◆ **Aim of the exercise**:
Count up every line of the data in which "brick" occurs. The reply is one number and nothing more.

◆ **Supplied material**:

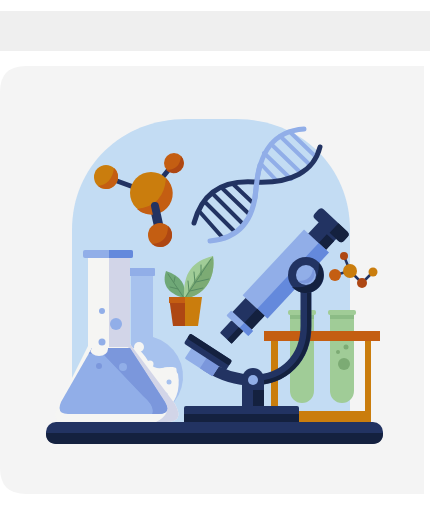
<!DOCTYPE html>
<html lang="en">
<head>
<meta charset="utf-8">
<title>Science laboratory illustration</title>
<style>
:root {
  --page: #ffffff; --bar: #efefef; --panel: #f4f4f4;
  --sky: #c3dcf3; --navy: #223362; --ink: #14213f;
  --blue: #91aee8; --blue-mid: #7b97dc; --blue-deep: #6489dc; --blue-pale: #a7c2ee;
  --glass: #f5f5f3; --glass-shade: #d2d5e8;
  --amber: #ca7d0d; --rust: #c45e12; --brick: #ae4713;
  --green: #a0cc97; --green-dark: #7cab74; --leaf: #6fa877;
}
html, body { margin: 0; overflow: hidden; background: var(--page); }
svg { display: block; }
.page { fill: var(--page); } .bar { fill: var(--bar); } .panel { fill: var(--panel); }
.sky { fill: var(--sky); } .navy { fill: var(--navy); } .ink { fill: var(--ink); }
.blue { fill: var(--blue); } .blue-mid { fill: var(--blue-mid); } .blue-deep { fill: var(--blue-deep); } .blue-pale { fill: var(--blue-pale); }
.glass { fill: var(--glass); } .glass-shade { fill: var(--glass-shade); }
.amber { fill: var(--amber); } .rust { fill: var(--rust); } .brick { fill: var(--brick); }
.green { fill: var(--green); } .green-dark { fill: var(--green-dark); } .leaf { fill: var(--leaf); }
.stroke { fill: none; stroke-linecap: round; stroke-linejoin: round; }
.stroke-navy { stroke: var(--navy); } .stroke-ink { stroke: var(--ink); }
.stroke-blue { stroke: var(--blue); } .stroke-rust { stroke: var(--brick); }
.stroke-vein { stroke: #578c63; }
</style>
</head>
<body>
<svg width="430" height="510" viewBox="0 0 430 510" role="img" aria-label="Laboratory table with flasks, a microscope, test tubes, a potted plant, molecules and DNA">
  <defs>
    <clipPath id="flask-liquid"><path d="M92 348H130L165 402Q172 414 158 414H68Q56 414 61 402Z"/></clipPath>
    <clipPath id="round-flask"><circle cx="147" cy="375" r="30"/></clipPath>
    <g id="test-tube">
      <path class="green" d="M2 16H26V81A12 12 0 0 1 2 81Z"/>
      <rect class="green" x="2" y="2" width="24" height="40"/>
      <rect class="green" width="28" height="5" rx="2"/>
      <path d="M2 5H26V9H2Z" fill="#8cbc86"/>
    </g>
  </defs>

  <rect class="page" width="430" height="510"/>
  <rect class="bar" y="11" width="430" height="40"/>
  <path class="panel" d="M26 66H424V494H26Q0 494 0 468V92Q0 66 26 66Z"/>
  <path class="sky" d="M72 424V230C72 166 122 119 186 119H236C300 119 350 166 350 230V424Z"/>

  <g id="large-molecule">
    <path class="stroke stroke-navy" stroke-width="5" d="M106 177L150 193L174 163"/>
    <path class="stroke stroke-navy" stroke-width="8" d="M151 195L160 235"/>
    <circle class="amber" cx="106" cy="177" r="12"/>
    <path class="rust" d="M114 168A12 12 0 0 1 98 186Q112 184 114 168Z"/>
    <circle class="rust" cx="174" cy="163" r="10"/>
    <path class="brick" d="M181 156A10 10 0 0 1 166 170Q180 170 181 156Z"/>
    <circle class="amber" cx="151" cy="193" r="21"/>
    <path class="rust" d="M166 178A21 21 0 0 1 137 209Q164 206 166 178Z"/>
    <path class="stroke stroke-navy" stroke-width="8" d="M155 206L159 224"/>
    <circle class="rust" cx="160" cy="235" r="12"/>
    <path class="brick" d="M168 226A12 12 0 0 1 152 244Q168 243 168 226Z"/>
  </g>

  <g id="dna">
    <g class="stroke stroke-navy" stroke-width="4">
      <path d="M199 211L222 237M205 202L234 231M213 194L243 224M222 188L249 214M233 184L253 203"/>
    </g>
    <g class="stroke stroke-blue" stroke-width="4">
      <path d="M261 164L276 180M264 153L291 179M271 144L301 173M280 136L309 164M290 132L315 156"/>
    </g>
    <path class="stroke stroke-blue" stroke-width="5" d="M210 241C242 238 254 217 256 189C259 151 274 131 304 129"/>
    <path class="stroke stroke-navy" stroke-width="5" d="M194 223C202 193 222 180 254 182C292 184 314 171 320 147"/>
    <path class="stroke stroke-blue" stroke-width="5" d="M255 198C256 187 257 176 260 165"/>
  </g>

  <g id="small-molecule">
    <path class="stroke stroke-navy" stroke-width="2.5" d="M335 275L350 271L344 256M350 271L362 283L373 272"/>
    <circle class="rust" cx="335" cy="275" r="6"/>
    <circle class="amber" cx="350" cy="271" r="7"/>
    <circle class="brick" cx="344" cy="256" r="4"/>
    <circle class="brick" cx="362" cy="283" r="5"/>
    <circle class="amber" cx="373" cy="272" r="4.5"/>
  </g>

  <g id="plant">
    <path class="leaf" d="M184 298C166 293 162 283 166 271C181 276 187 285 184 298Z"/>
    <path class="green" d="M184 298C183 272 193 261 213 256C216 276 206 294 188 298Z"/>
    <path class="green-dark" d="M185 298C191 284 201 270 213 256C216 276 206 294 188 298Z"/>
    <path class="stroke stroke-vein" stroke-width="1" d="M185 298L211 259M189 291L188 281M195 283L194 272M201 275L201 265M190 291L203 288M196 282L209 279M184 298L168 274M178 289L170 287M174 282L175 277"/>
    <path class="brick" d="M169 297H186V326H173Z"/>
    <path class="amber" d="M185 297H202L198 326H185Z"/>
    <rect class="rust" x="169" y="297" width="16" height="6"/>
  </g>

  <g id="round-bottom-flask">
    <path class="blue-pale" d="M131 273H153V337A41 41 0 1 1 131 416Z"/>
    <rect class="blue" x="129" y="268" width="26" height="8" rx="1"/>
    <g clip-path="url(#round-flask)">
      <path class="glass" d="M115 348C135 340 143 352 150 364C159 374 169 362 180 370V412H115Z"/>
    </g>
    <path class="glass" d="M157 371Q171 362 178 374Q182 398 164 412Z"/>
    <circle class="glass" cx="139" cy="347" r="5"/>
    <circle class="glass" cx="150" cy="364" r="3.5"/>
    <circle class="blue-pale" cx="169" cy="382" r="2.5"/>
    <circle class="blue-pale" cx="164" cy="396" r="4"/>
  </g>

  <g id="conical-flask">
    <path class="glass" d="M88 256H130V344L175 404Q185 422 166 422H64Q50 422 58 406L88 346Z"/>
    <path class="glass-shade" d="M109 256H130V344L175 404Q185 422 166 422H156Q172 414 165 402L128 347H109Z"/>
    <g clip-path="url(#flask-liquid)">
      <rect class="blue" x="56" y="346" width="116" height="70"/>
      <path class="blue-mid" d="M92 346H132L172 404V416H151Q157 408 143 396L104 355Q98 352 88 354Z"/>
      <ellipse class="glass" cx="99" cy="349" rx="9" ry="7"/>
    </g>
    <rect class="blue" x="83" y="250" width="50" height="8" rx="2"/>
    <path class="blue-deep" d="M109 250H131Q133 250 133 252V256Q133 258 131 258H109Z"/>
    <circle class="blue" cx="102" cy="311" r="3"/>
    <circle class="blue" cx="116" cy="324" r="6"/>
    <circle class="blue" cx="102" cy="342" r="3.5"/>
    <circle class="blue-mid" cx="99" cy="366" r="3"/>
    <circle class="blue" cx="123" cy="367" r="4"/>
    <circle class="blue" cx="114" cy="380" r="2"/>
  </g>

  <g id="test-tube-rack">
    <rect class="amber" x="271" y="338" width="7" height="84"/>
    <rect class="amber" x="365" y="338" width="6" height="84"/>
    <rect class="amber" x="271" y="411" width="100" height="11"/>
    <use href="#test-tube" x="288" y="310"/>
    <use href="#test-tube" x="328" y="310"/>
    <rect class="rust" x="264" y="331" width="116" height="10"/>
    <circle class="green-dark" cx="344" cy="364" r="6"/>
    <circle class="green-dark" cx="338" cy="352" r="2"/>
    <circle class="green-dark" cx="346" cy="347" r="2.5"/>
  </g>

  <g id="microscope">
    <path class="stroke stroke-navy" stroke-width="11" d="M306 278V326C306 358 284 380 253 380C235 380 221 375 207 366"/>
    <path class="stroke stroke-ink" stroke-width="4" d="M309 292V326C309 360 286 383 253 383"/>
    <g id="microscope-tube" transform="translate(281 279) rotate(43)">
      <rect class="navy" x="-11" y="-70" width="24" height="24"/>
      <rect class="ink" x="3" y="-64" width="10" height="18"/>
      <rect class="navy" x="-20" y="-80" width="40" height="13" rx="4"/>
      <path class="ink" d="M4 -80H16Q20 -80 20 -76V-71Q20 -67 16 -67H4Z"/>
      <rect class="blue" x="-17" y="-52" width="34" height="90"/>
      <rect class="blue-deep" x="3" y="-52" width="14" height="90"/>
      <rect class="navy" x="-13" y="38" width="26" height="20"/>
      <rect class="ink" x="3" y="38" width="10" height="20"/>
      <rect class="blue" x="-15" y="57" width="30" height="7" rx="1"/>
      <rect class="blue-deep" x="3" y="57" width="12" height="7"/>
      <rect class="navy" x="-8" y="64" width="16" height="17" rx="1"/>
      <rect class="ink" x="2" y="64" width="6" height="17"/>
    </g>
    <circle class="navy" cx="306" cy="275" r="18"/>
    <path class="ink" d="M319 263A18 18 0 0 1 292 287Q319 290 319 263Z"/>
    <circle class="blue" cx="306" cy="275" r="10"/>
    <path class="blue-mid" d="M313 268A10 10 0 0 1 298 281Q312 281 313 268Z"/>
    <g id="microscope-stage" transform="translate(208 352) rotate(33)">
      <rect class="blue" x="-16" y="4" width="33" height="14" rx="1"/>
      <rect class="blue-mid" x="2" y="4" width="15" height="14"/>
      <rect class="navy" x="-25" y="-6" width="50" height="12" rx="2"/>
      <rect class="ink" x="-25" y="-6" width="50" height="6" rx="2"/>
    </g>
    <path class="navy" d="M242 410V379A11 11 0 0 1 264 379V410Z"/>
    <path class="ink" d="M253 390H264V410H253Z"/>
    <circle class="blue" cx="253" cy="380" r="5"/>
    <rect class="navy" x="184" y="406" width="115" height="18" rx="2"/>
    <rect class="ink" x="184" y="414" width="115" height="9"/>
  </g>

  <g id="table-top">
    <rect class="navy" x="46" y="422" width="337" height="22" rx="10"/>
    <path class="ink" d="M46 433H383Q383 444 372 444H57Q46 444 46 433Z"/>
  </g>
</svg>
</body>
</html>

◆ **Solution to the exercise**:
8